**Task description:** What follows is a set of entries; retype all of them exactly.

--- START ---

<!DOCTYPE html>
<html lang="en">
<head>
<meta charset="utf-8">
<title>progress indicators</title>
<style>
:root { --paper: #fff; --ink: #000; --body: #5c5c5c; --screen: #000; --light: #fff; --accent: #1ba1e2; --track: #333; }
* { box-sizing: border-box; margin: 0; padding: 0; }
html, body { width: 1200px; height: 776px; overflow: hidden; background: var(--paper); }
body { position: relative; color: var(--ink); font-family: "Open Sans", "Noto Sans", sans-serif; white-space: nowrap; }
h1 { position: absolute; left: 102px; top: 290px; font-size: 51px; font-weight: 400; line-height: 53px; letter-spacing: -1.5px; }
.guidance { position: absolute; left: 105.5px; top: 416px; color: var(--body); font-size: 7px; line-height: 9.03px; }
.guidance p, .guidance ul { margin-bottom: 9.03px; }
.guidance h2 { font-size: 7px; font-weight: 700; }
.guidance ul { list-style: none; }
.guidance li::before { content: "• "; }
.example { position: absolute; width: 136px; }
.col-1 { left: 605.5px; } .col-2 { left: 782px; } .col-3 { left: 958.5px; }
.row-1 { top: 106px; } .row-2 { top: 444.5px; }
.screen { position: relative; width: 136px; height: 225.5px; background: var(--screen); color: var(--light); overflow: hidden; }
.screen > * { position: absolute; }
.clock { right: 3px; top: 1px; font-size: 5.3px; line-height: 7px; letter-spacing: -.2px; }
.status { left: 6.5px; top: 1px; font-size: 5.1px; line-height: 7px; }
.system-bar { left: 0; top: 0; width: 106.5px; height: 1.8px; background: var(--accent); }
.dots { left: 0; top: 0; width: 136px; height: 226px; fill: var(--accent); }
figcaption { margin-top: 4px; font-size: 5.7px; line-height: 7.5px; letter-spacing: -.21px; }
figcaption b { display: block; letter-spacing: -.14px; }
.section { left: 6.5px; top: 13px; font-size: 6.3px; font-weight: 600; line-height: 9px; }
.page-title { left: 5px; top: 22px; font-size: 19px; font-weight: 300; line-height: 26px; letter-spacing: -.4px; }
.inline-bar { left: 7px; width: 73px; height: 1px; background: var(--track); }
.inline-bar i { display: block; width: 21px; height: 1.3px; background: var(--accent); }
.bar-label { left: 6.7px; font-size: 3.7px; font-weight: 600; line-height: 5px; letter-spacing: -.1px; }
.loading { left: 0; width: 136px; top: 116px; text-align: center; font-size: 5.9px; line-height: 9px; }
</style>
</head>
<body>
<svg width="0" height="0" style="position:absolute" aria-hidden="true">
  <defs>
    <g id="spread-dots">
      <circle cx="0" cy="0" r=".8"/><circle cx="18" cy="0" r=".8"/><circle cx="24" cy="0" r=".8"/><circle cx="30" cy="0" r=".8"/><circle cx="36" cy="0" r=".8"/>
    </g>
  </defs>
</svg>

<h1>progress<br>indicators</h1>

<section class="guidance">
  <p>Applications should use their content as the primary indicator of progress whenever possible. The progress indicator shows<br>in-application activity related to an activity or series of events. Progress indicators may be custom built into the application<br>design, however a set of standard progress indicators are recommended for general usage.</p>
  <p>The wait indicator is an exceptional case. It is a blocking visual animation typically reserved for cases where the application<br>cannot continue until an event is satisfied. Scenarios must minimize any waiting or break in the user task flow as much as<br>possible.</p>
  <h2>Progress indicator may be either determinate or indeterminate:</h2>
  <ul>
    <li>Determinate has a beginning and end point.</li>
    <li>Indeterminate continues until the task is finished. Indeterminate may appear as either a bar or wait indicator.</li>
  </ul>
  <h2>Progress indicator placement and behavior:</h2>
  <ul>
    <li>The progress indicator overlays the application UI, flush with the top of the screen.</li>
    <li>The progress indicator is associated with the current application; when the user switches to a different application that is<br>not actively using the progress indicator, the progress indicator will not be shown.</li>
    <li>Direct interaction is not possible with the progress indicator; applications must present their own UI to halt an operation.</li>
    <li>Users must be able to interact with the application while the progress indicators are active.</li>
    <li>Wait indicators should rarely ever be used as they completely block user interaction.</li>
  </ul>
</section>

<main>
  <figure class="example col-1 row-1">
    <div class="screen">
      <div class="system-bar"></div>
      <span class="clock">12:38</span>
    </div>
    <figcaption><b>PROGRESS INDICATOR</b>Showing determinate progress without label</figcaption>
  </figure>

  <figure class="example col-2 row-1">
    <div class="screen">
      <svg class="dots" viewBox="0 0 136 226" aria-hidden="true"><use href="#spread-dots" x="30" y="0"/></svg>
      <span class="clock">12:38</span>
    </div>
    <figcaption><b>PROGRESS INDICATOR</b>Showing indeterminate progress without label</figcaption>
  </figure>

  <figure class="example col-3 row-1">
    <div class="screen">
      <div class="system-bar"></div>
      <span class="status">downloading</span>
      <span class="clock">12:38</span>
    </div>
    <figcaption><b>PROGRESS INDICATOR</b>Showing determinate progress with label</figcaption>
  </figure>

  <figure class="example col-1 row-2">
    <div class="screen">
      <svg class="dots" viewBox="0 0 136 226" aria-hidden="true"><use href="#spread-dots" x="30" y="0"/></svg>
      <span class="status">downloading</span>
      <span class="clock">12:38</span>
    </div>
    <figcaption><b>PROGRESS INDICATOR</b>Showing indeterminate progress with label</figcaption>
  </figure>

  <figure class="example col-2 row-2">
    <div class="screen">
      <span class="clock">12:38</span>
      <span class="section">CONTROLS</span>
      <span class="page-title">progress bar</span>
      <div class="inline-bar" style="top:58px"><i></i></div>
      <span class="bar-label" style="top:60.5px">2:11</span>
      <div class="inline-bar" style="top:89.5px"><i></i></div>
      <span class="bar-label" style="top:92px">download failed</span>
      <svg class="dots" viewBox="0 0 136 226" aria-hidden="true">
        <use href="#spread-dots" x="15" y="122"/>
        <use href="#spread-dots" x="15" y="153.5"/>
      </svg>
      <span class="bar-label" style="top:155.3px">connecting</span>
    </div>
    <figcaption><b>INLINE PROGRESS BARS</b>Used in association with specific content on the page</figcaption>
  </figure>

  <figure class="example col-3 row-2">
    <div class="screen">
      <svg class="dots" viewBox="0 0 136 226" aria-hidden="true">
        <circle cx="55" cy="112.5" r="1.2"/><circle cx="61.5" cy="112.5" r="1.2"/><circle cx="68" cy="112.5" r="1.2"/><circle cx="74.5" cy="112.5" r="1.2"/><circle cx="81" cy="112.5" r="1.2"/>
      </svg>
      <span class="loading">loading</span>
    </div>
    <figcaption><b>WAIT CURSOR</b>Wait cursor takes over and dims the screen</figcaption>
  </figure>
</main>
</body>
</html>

--- END ---

**Exercise result:**
<!DOCTYPE html>
<html lang="en">
<head>
<meta charset="utf-8">
<title>progress indicators</title>
<style>
:root { --paper: #fff; --ink: #000; --body: #5c5c5c; --screen: #000; --light: #fff; --accent: #1ba1e2; --track: #333; }
* { box-sizing: border-box; margin: 0; padding: 0; }
html, body { width: 1200px; height: 776px; overflow: hidden; background: var(--paper); }
body { position: relative; color: var(--ink); font-family: "Open Sans", "Noto Sans", sans-serif; white-space: nowrap; }
h1 { position: absolute; left: 102px; top: 290px; font-size: 51px; font-weight: 400; line-height: 53px; letter-spacing: -1.5px; }
.guidance { position: absolute; left: 105.5px; top: 416px; color: var(--body); font-size: 7px; line-height: 9.03px; }
.guidance p, .guidance ul { margin-bottom: 9.03px; }
.guidance h2 { font-size: 7px; font-weight: 700; }
.guidance ul { list-style: none; }
.guidance li::before { content: "• "; }
.example { position: absolute; width: 136px; }
.col-1 { left: 605.5px; } .col-2 { left: 782px; } .col-3 { left: 958.5px; }
.row-1 { top: 106px; } .row-2 { top: 444.5px; }
.screen { position: relative; width: 136px; height: 225.5px; background: var(--screen); color: var(--light); overflow: hidden; }
.screen > * { position: absolute; }
.clock { right: 3px; top: 1px; font-size: 5.3px; line-height: 7px; letter-spacing: -.2px; }
.status { left: 6.5px; top: 1px; font-size: 5.1px; line-height: 7px; }
.system-bar { left: 0; top: 0; width: 106.5px; height: 1.8px; background: var(--accent); }
.dots { left: 0; top: 0; width: 136px; height: 226px; fill: var(--accent); }
figcaption { margin-top: 4px; font-size: 5.7px; line-height: 7.5px; letter-spacing: -.21px; }
figcaption b { display: block; letter-spacing: -.14px; }
.section { left: 6.5px; top: 13px; font-size: 6.3px; font-weight: 600; line-height: 9px; }
.page-title { left: 5px; top: 22px; font-size: 19px; font-weight: 300; line-height: 26px; letter-spacing: -.4px; }
.inline-bar { left: 7px; width: 73px; height: 1px; background: var(--track); }
.inline-bar i { display: block; width: 21px; height: 1.3px; background: var(--accent); }
.bar-label { left: 6.7px; font-size: 3.7px; font-weight: 600; line-height: 5px; letter-spacing: -.1px; }
.loading { left: 0; width: 136px; top: 116px; text-align: center; font-size: 5.9px; line-height: 9px; }
</style>
</head>
<body>
<svg width="0" height="0" style="position:absolute" aria-hidden="true">
  <defs>
    <g id="spread-dots">
      <circle cx="0" cy="0" r=".8"/><circle cx="18" cy="0" r=".8"/><circle cx="24" cy="0" r=".8"/><circle cx="30" cy="0" r=".8"/><circle cx="36" cy="0" r=".8"/>
    </g>
  </defs>
</svg>

<h1>progress<br>indicators</h1>

<section class="guidance">
  <p>Applications should use their content as the primary indicator of progress whenever possible. The progress indicator shows<br>in-application activity related to an activity or series of events. Progress indicators may be custom built into the application<br>design, however a set of standard progress indicators are recommended for general usage.</p>
  <p>The wait indicator is an exceptional case. It is a blocking visual animation typically reserved for cases where the application<br>cannot continue until an event is satisfied. Scenarios must minimize any waiting or break in the user task flow as much as<br>possible.</p>
  <h2>Progress indicator may be either determinate or indeterminate:</h2>
  <ul>
    <li>Determinate has a beginning and end point.</li>
    <li>Indeterminate continues until the task is finished. Indeterminate may appear as either a bar or wait indicator.</li>
  </ul>
  <h2>Progress indicator placement and behavior:</h2>
  <ul>
    <li>The progress indicator overlays the application UI, flush with the top of the screen.</li>
    <li>The progress indicator is associated with the current application; when the user switches to a different application that is<br>not actively using the progress indicator, the progress indicator will not be shown.</li>
    <li>Direct interaction is not possible with the progress indicator; applications must present their own UI to halt an operation.</li>
    <li>Users must be able to interact with the application while the progress indicators are active.</li>
    <li>Wait indicators should rarely ever be used as they completely block user interaction.</li>
  </ul>
</section>

<main>
  <figure class="example col-1 row-1">
    <div class="screen">
      <div class="system-bar"></div>
      <span class="clock">12:38</span>
    </div>
    <figcaption><b>PROGRESS INDICATOR</b>Showing determinate progress without label</figcaption>
  </figure>

  <figure class="example col-2 row-1">
    <div class="screen">
      <svg class="dots" viewBox="0 0 136 226" aria-hidden="true"><use href="#spread-dots" x="30" y="0"/></svg>
      <span class="clock">12:38</span>
    </div>
    <figcaption><b>PROGRESS INDICATOR</b>Showing indeterminate progress without label</figcaption>
  </figure>

  <figure class="example col-3 row-1">
    <div class="screen">
      <div class="system-bar"></div>
      <span class="status">downloading</span>
      <span class="clock">12:38</span>
    </div>
    <figcaption><b>PROGRESS INDICATOR</b>Showing determinate progress with label</figcaption>
  </figure>

  <figure class="example col-1 row-2">
    <div class="screen">
      <svg class="dots" viewBox="0 0 136 226" aria-hidden="true"><use href="#spread-dots" x="30" y="0"/></svg>
      <span class="status">downloading</span>
      <span class="clock">12:38</span>
    </div>
    <figcaption><b>PROGRESS INDICATOR</b>Showing indeterminate progress with label</figcaption>
  </figure>

  <figure class="example col-2 row-2">
    <div class="screen">
      <span class="clock">12:38</span>
      <span class="section">CONTROLS</span>
      <span class="page-title">progress bar</span>
      <div class="inline-bar" style="top:58px"><i></i></div>
      <span class="bar-label" style="top:60.5px">2:11</span>
      <div class="inline-bar" style="top:89.5px"><i></i></div>
      <span class="bar-label" style="top:92px">download failed</span>
      <svg class="dots" viewBox="0 0 136 226" aria-hidden="true">
        <use href="#spread-dots" x="15" y="122"/>
        <use href="#spread-dots" x="15" y="153.5"/>
      </svg>
      <span class="bar-label" style="top:155.3px">connecting</span>
    </div>
    <figcaption><b>INLINE PROGRESS BARS</b>Used in association with specific content on the page</figcaption>
  </figure>

  <figure class="example col-3 row-2">
    <div class="screen">
      <svg class="dots" viewBox="0 0 136 226" aria-hidden="true">
        <circle cx="55" cy="112.5" r="1.2"/><circle cx="61.5" cy="112.5" r="1.2"/><circle cx="68" cy="112.5" r="1.2"/><circle cx="74.5" cy="112.5" r="1.2"/><circle cx="81" cy="112.5" r="1.2"/>
      </svg>
      <span class="loading">loading</span>
    </div>
    <figcaption><b>WAIT CURSOR</b>Wait cursor takes over and dims the screen</figcaption>
  </figure>
</main>
</body>
</html>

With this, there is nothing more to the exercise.